There has been an intense and sometimes vitriolic debate between proponents of Adobe's proprietary Flash platform and supporters of the open HTML 5 draft. At stake, is who will control the creation of rich media applications and content delivery on the internet.
If you are looking for rich media (think interactive banner ads) and gaming, Flash is the de-facto standard on the web. Chances are, if you've viewed an online video or played Farmville - you've used Flash. The reason for this dominance is simple - Flash filled the void of interactivity and consistency that HTML could not provide. Today, a number of related factors are emerging that threatens Flash's grip on rich media; these are, websites using the H.264 video codec, web applications, and the lack of a Flash player on most smartphones.
The fastest growth found on the internet today comes from smartphones created by RIM, Apple and Google. These devices use custom operating systems, processors and software that are not compatible with desktop platforms. Furthermore, until very recently, slow mobile networks, inferior web browsers and market fragmentation - meant that Adobe had little reason to release a competent mobile Flash player. As a result, Flash's mobile penetration is in the single digits compared to the 95% install base found on Windows and Mac computers. With mobile users clamoring for the types of content experienced on sites such as YouTube, Facebook and Gmail, the industry has been forced to deploy alternative technologies such as HTML5.
HTML5 is the next revision of HTML, the core language of the World Wide Web and was envisioned to reduce the reliance on third party plug-ins such as Adobe Flash and Microsoft Silverlight. It is not a defined standard, unlike its predecessor HTML4, but enough of the spec is stable and the industry has already begun to create products with the technology. A webpage using HTML5 would be able to treat media such as video and audio, the way it does images, text and links. This brings a number of advantages such as the ability to treat video as dynamic data, rather than the current separation wall between video and HTML.
The lack of Flash on the major smartphone platforms has led YouTube, Vimeo and Facebook to create duplicate repositories of HTML5 video using the H.264 codec. H.264 is a proprietary codec (video format) that is used as the basis for Blu-Ray Disc and iTunes, but does not have the support of Mozilla, the company that develops Firefox who instead backs the rival OGG Theora format. Google, the owner of YouTube and supports H.264 for mobile video, now has plans to release their VP8 codec as an open source solution - potentially ending the codec disputes.
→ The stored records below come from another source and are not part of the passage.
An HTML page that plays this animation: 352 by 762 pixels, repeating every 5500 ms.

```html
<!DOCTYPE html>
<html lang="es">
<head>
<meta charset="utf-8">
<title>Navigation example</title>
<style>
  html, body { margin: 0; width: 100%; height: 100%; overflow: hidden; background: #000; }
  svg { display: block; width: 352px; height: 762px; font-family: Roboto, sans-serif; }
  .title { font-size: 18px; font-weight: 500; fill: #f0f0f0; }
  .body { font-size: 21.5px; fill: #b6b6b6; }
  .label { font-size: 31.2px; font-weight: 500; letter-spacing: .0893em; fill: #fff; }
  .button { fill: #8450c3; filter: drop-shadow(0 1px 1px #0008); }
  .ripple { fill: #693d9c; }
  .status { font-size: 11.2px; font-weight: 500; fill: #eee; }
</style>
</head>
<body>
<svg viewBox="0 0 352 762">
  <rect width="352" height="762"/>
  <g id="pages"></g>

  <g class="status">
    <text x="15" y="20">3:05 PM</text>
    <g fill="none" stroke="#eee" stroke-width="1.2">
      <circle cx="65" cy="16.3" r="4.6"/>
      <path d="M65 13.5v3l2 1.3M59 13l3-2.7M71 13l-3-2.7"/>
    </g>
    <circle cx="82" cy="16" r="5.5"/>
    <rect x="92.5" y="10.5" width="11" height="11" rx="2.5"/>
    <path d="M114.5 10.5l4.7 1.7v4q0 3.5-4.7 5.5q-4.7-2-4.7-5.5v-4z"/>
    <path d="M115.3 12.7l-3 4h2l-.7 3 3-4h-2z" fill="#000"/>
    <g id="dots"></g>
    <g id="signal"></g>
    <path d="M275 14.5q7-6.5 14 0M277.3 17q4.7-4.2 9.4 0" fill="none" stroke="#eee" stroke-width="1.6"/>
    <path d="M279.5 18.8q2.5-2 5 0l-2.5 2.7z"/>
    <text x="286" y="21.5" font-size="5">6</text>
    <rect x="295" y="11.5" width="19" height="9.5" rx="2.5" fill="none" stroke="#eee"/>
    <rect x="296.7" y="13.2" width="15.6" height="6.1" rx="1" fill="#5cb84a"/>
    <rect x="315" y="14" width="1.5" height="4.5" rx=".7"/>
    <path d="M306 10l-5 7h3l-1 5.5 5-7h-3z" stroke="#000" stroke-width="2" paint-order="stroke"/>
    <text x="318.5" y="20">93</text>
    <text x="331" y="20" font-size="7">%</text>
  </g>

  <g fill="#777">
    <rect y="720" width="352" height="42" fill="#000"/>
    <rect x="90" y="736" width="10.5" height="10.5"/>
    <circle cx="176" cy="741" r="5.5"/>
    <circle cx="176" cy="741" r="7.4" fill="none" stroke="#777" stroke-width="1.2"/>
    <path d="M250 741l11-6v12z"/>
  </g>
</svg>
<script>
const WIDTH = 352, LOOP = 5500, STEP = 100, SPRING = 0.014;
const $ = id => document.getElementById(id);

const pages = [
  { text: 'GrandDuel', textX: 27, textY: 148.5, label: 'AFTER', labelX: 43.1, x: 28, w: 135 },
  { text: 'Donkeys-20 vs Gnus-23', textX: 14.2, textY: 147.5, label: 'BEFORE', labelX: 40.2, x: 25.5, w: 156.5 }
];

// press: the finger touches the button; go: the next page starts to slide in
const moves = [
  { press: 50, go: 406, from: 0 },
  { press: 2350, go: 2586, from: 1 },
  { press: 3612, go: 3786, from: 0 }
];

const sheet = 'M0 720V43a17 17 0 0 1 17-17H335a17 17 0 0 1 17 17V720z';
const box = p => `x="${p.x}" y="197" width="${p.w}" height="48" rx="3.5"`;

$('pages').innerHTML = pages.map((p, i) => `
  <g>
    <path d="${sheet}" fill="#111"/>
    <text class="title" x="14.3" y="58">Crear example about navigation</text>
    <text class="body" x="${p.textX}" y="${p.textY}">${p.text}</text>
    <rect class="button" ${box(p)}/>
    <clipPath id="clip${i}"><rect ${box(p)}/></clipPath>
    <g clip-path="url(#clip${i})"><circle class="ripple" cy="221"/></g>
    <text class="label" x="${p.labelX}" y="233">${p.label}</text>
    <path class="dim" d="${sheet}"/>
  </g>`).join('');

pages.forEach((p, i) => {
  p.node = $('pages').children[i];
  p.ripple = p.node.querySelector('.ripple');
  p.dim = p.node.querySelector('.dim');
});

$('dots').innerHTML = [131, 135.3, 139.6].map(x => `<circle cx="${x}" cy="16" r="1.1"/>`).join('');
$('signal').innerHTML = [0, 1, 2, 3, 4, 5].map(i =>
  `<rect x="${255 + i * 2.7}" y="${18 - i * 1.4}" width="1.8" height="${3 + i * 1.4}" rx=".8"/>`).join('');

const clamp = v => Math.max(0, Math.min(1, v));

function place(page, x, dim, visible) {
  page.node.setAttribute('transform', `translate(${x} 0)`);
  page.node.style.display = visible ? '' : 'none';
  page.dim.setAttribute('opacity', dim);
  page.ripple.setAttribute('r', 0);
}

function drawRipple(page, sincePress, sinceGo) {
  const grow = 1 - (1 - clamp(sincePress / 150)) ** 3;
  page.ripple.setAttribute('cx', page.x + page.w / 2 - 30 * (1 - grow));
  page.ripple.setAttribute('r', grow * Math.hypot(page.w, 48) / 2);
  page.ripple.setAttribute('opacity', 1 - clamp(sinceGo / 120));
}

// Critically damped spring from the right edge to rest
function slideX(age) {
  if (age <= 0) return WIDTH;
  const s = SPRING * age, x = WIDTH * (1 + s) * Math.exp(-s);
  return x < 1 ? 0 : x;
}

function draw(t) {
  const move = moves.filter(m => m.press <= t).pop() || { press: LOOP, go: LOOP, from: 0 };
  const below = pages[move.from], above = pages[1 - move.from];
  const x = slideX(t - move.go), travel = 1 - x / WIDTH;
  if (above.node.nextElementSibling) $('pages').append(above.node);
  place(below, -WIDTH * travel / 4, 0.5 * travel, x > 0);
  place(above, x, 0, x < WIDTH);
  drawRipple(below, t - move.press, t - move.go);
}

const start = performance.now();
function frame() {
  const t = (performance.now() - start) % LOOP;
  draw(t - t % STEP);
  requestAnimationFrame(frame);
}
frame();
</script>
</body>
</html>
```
HTML5 is also being leveraged to create desktop class applications capable of utilizing a device's file system, GPS, camera and local storage. Rather than creating applications for specific platforms, it is possible to create one HTML5 version for use on all compatible browsers. Google has successfully used HTML5 for online services such as Latitude and Google Voice when it ran into roadblocks with distribution of on the iPhone and iPod Touch. These are featured filled applications that offer all of the advanced functionality of proposed iPhone apps. As a result these HTML 5 apps now run on a variety of devices such as the Palm Pre and Google Nexus One.
In spite of the threat from Apple who is blocking all forms of Flash on it's mobile devices, Adobe holds a number of advantages which will ensure its medium to long term survival. Flash has a rich ecosystem of supplementary technologies, ranging from the Flash CS5 Professional authoring package, to streaming media servers and measurement tools required by online advertisers. There are also hundreds of thousands of experienced Flash developers who create banner ads, games and enterprise software and will not easily switch to another platform. Because of its near ubiquity, Flash already has mature toolsets and the infrastructure for delivering rich media on the desktop internet. Adobe uses its Flash player that is embedded in all desktop browsers as a trojan horse to continually add new capabilities and at a rapid pace. Flash 10.1 for example now supports hardware accelerated high definition video, which significantly reduces the need for a powerful cpu - and subsequently improves the battery life for mobile devices. On the other hand Adobe's efforts with mobile Flash player 10.1 is slated for release during the 2nd half of 2010 with no guarantee of widespread adoption. Each day that passes further entrenches HTML5 on mobile devices and reduces the time span in which Adobe has to gain traction. Early examples of this can be seen by companies such as Brightcove beginning to create advertising measurement tools for HTML5 videos.
For content creators, brand owners and creatives, the dissolution of Flash as the standard for video and rich media is a long term threat that should not be ignored. HTML5 is a nascent technology with the potential to become a widely used replacement for Flash. However, the lack of easy to use tools, infrastructure and even agreement between browser developers, means that day is coming its just impossible to say when.